*** Provided data ***

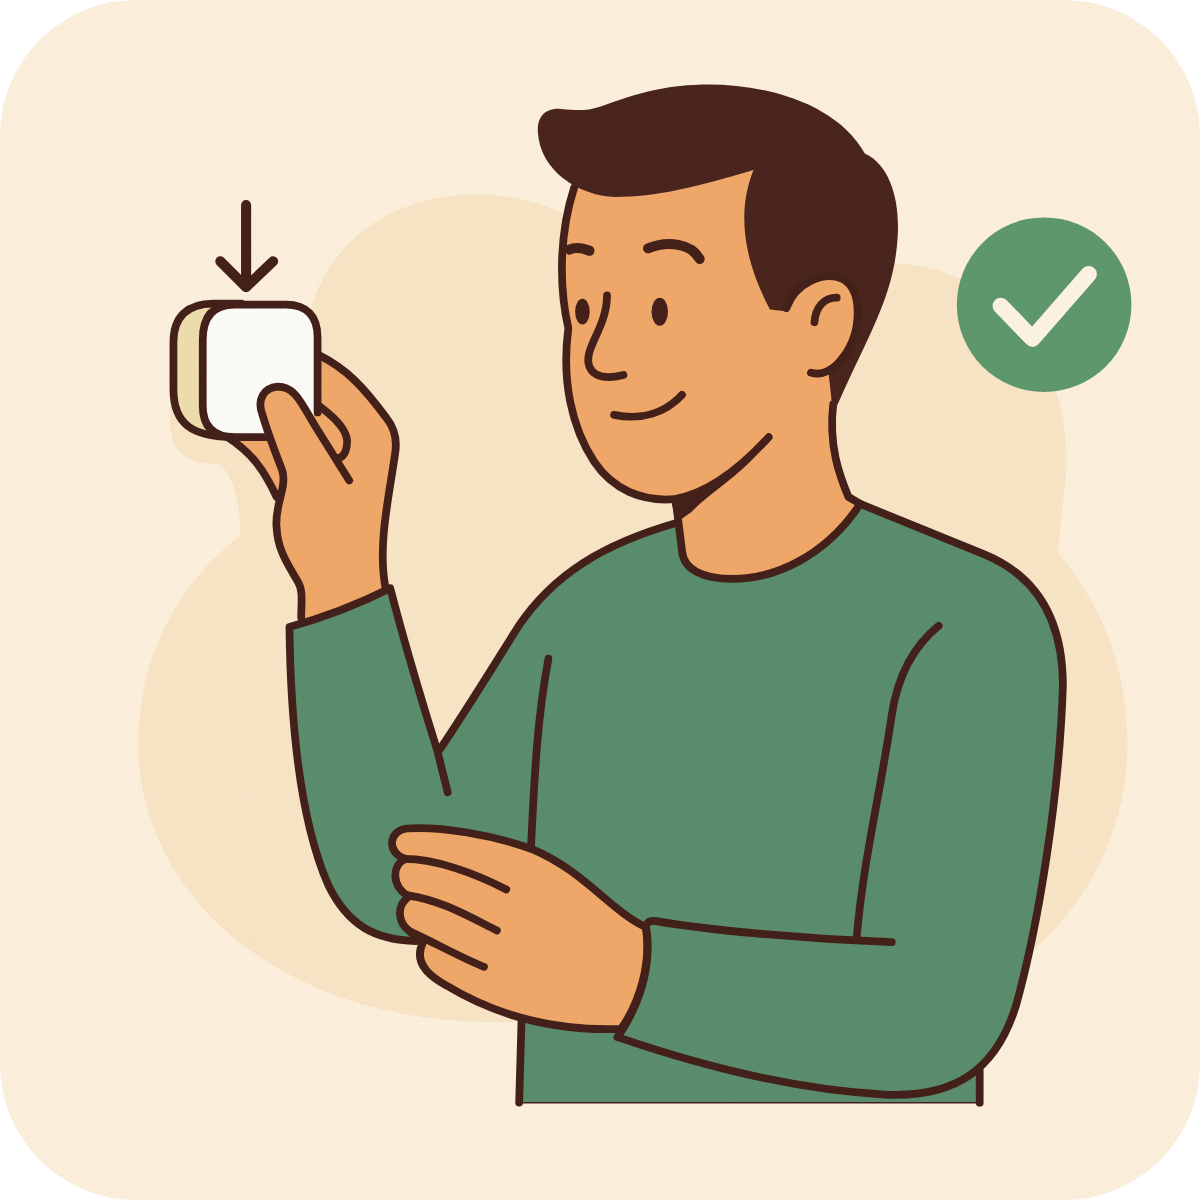
<!DOCTYPE html>
<html lang="en">
<head>
<meta charset="utf-8">
<title>Press the block – step illustration</title>
<style>
  :root {
    --page: #ffffff;
    --card: #fff3e0;
    --blob: #fbe8c9;
    --line: #44211a;
    --hair: #4a251e;
    --skin: #f3aa6b;
    --sweater: #5b8f6d;
    --badge: #609a6e;
    --badge-mark: #fff6e8;
    --block-front: #fffefb;
    --block-side: #f1e0b0;
  }
  html, body { margin: 0; width: 1200px; height: 1200px; overflow: hidden; background: var(--page); }
  .illustration { display: block; width: 1200px; height: 1200px; }
  .card { fill: var(--card); }
  .blob { fill: var(--blob); }
  .skin { fill: var(--skin); }
  .sweater { fill: var(--sweater); }
  .hair { fill: var(--hair); }
  .ink { fill: var(--line); }
  .block-front { fill: var(--block-front); }
  .block-side { fill: var(--block-side); }
  .badge-disc { fill: var(--badge); }
  .badge-mark { fill: none; stroke: var(--badge-mark); stroke-width: 14; stroke-linecap: round; stroke-linejoin: round; }
  .line { stroke: var(--line); stroke-width: 6.6; stroke-linecap: round; stroke-linejoin: round; }
  .open { fill: none; }
  .heavy { stroke-width: 8.6; }
  .hem { stroke: var(--line); stroke-width: 1.2; }
  .grain { mix-blend-mode: multiply; opacity: .16; }
</style>
</head>
<body>
<svg class="illustration" viewBox="0 0 1024 1024" role="img" aria-label="A smiling man in a green sweater holds up a small two-layer block; an arrow points down at it and a green check mark sits to the right">
  <defs>
    <clipPath id="card-shape"><rect width="1024" height="1024" rx="116"/></clipPath>
    <filter id="paper-grain" x="0" y="0" width="100%" height="100%">
      <feTurbulence type="fractalNoise" baseFrequency="0.8" numOctaves="2" seed="4"/>
      <feColorMatrix values="0.5 0 0 0 0.5  0.5 0 0 0 0.48  0.5 0 0 0 0.44  0 0 0 0 1"/>
    </filter>
  </defs>

  <g clip-path="url(#card-shape)">
    <rect class="card" width="1024" height="1024"/>

    <path class="blob" d="M262 290C264 218 327 166 405 166C438 166 465 173 492 187L700 300L762 225C846 225 910 302 910 390C910 420 904 445 903 472C940 515 962 570 962 635C962 705 931 768 880 812L700 872H420C245 872 118 768 118 635C118 562 150 500 205 457C205 428 199 404 186 396C160 396 145 386 145 360V300Z"/>

    <g id="badge">
      <circle class="badge-disc" cx="891" cy="260" r="74.5"/>
      <path class="badge-mark" d="M854 261L881 289L929 234"/>
    </g>

    <g id="arrow">
      <path class="line open heavy" d="M210 175V245M188 223L210 245L233 223"/>
    </g>

    <g id="head">
      <path class="skin" d="M490 158C477 200 477 245 485 280C478 325 488 365 507 394C523 418 548 428 575 426L582 470C583 486 600 494 625 494C662 494 705 474 734 430L724 424C715 402 707 380 711 345L740 200L640 130Z"/>
      <path class="ink" d="M572 424C606 422 634 397 656 373C644 398 606 420 590 437L577 446Z"/>
      <path class="line open" d="M490 160C477 200 477 245 485 280C479 325 488 365 507 394C523 418 548 428 575 426C606 421 634 397 656 373"/>
      <path class="line open" d="M711 345C707 380 716 405 724 424L734 430"/>
      <path class="hair" d="M459 113C458 98 467 92 479 93C491 94 500 95 512 91C545 79 570 72 605 72C655 72 715 89 738 131C760 141 768 172 766 202C763 256 738 290 711 354L707 318L674 266L657 264C632 217 630 177 643 145C592 160 560 168 525 168C494 167 461 146 459 113Z"/>
      <path class="skin" d="M670 264C679 240 703 230 719 237C738 247 736 283 720 304C712 317 701 322 690 318Z"/>
      <path class="line open" d="M671 263C679 241 703 231 719 238C737 248 735 284 720 304C712 316 701 321 692 318"/>
      <path class="line open" d="M695 275C696 262 703 254 714 254"/>
      <path class="line open heavy" d="M486 213C492 210 498 212 503 214M553 212C570 205 590 208 597 221"/>
      <ellipse class="ink" cx="497" cy="266" rx="6.2" ry="11"/>
      <ellipse class="ink" cx="563" cy="266" rx="7" ry="12"/>
      <path class="line open" d="M518 252C518 280 497 298 503 313C507 323 520 323 532 320"/>
      <path class="line open" d="M524 354C548 359 568 352 582 337"/>
    </g>

    <g id="raised-hand">
      <path class="skin" d="M194 373L272 302C296 315 310 330 330 357C338 367 339 377 337 388C332 424 322 465 329 505L257 530C259 506 256 503 246 487C233 468 236 446 237 425C225 400 214 386 194 373Z"/>
      <path class="line open" d="M272 303C296 315 310 330 330 357C338 367 339 377 337 388C332 424 322 465 329 502"/>
      <path class="line open" d="M194 373C214 386 225 400 236 424"/>
      <path class="line open" d="M273 347C288 358 298 370 296 380C295 388 291 392 286 391"/>

      <g id="block">
        <path class="block-side line" d="M206 259H182C160 259 148 270 148 292V332C148 362 164 373 200 373Z"/>
        <path class="block-front line" d="M271 352V288C271 270 262 260 244 260H200C182 260 173 270 173 290V346C173 364 182 373 200 373H231"/>
      </g>

      <path class="skin" d="M298 410L268 362C257 344 252 330 237 330C225 331 219 341 224 354C229 371 235 386 241 402C245 416 235 432 236 450L280 460Z"/>
      <path class="line open" d="M298 410L268 362C257 344 252 330 237 330C225 331 219 341 224 354C229 371 235 386 241 402C245 416 234 432 236 450C237 470 246 482 254 496C259 504 257 514 257 527"/>
    </g>

    <g id="sweater">
      <path class="sweater" d="M579 446C515 464 472 490 442 535L375 640L333 502C305 516 280 526 247 535C248 620 256 700 280 755C297 790 320 802 355 803L446 840L444 941H836V912C852 897 860 880 867 858C886 790 904 680 907 585C907 540 893 495 840 473L734 430C705 474 662 494 625 494C600 494 583 486 582 470Z"/>
      <path class="line open" d="M577 430L582 470C583 486 600 494 625 494C662 494 705 474 734 430"/>
      <path class="line open" d="M578 446C515 464 472 490 442 535C420 570 398 606 375 640"/>
      <path class="line open" d="M382 676L373 640C358 592 346 552 333 502C305 516 280 526 247 535C248 620 256 700 280 755C297 790 320 802 355 803"/>
      <path class="line open" d="M468 562C458 615 456 665 453 725"/>
      <path class="line open" d="M801 534C779 552 766 577 761 610C751 678 737 732 731 800"/>
      <path class="line open" d="M445 872L443 941M836 912V941"/>
      <path class="hem" d="M443 941H836"/>
      <path class="line open" d="M734 430L840 473C893 495 907 540 907 585C904 680 886 790 867 858C850 913 815 937 755 934C680 930 600 910 527 885"/>
    </g>

    <g id="lower-hand">
      <path class="skin line" d="M551 791C522 778 498 743 455 725C420 712 375 705 347 707C331 709 330 728 346 733C334 738 334 757 349 765C338 773 339 787 350 795L361 804C353 820 364 832 381 841C424 867 474 880 530 878C546 855 556 822 551 791Z"/>
      <path class="line open" d="M345 733C372 733 405 745 432 759M348 764C376 768 400 782 424 794M350 795C372 805 395 818 413 825"/>
      <path class="line open" d="M761 804C680 801 600 793 560 786C553 785 550 788 552 795C556 830 543 862 527 885"/>
    </g>

    <rect class="grain" width="1024" height="1024" filter="url(#paper-grain)"/>
  </g>
</svg>
</body>
</html>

***

Task description: State how many lines in the entries hold "card". Nothing should come before or after the number.

Written response: 5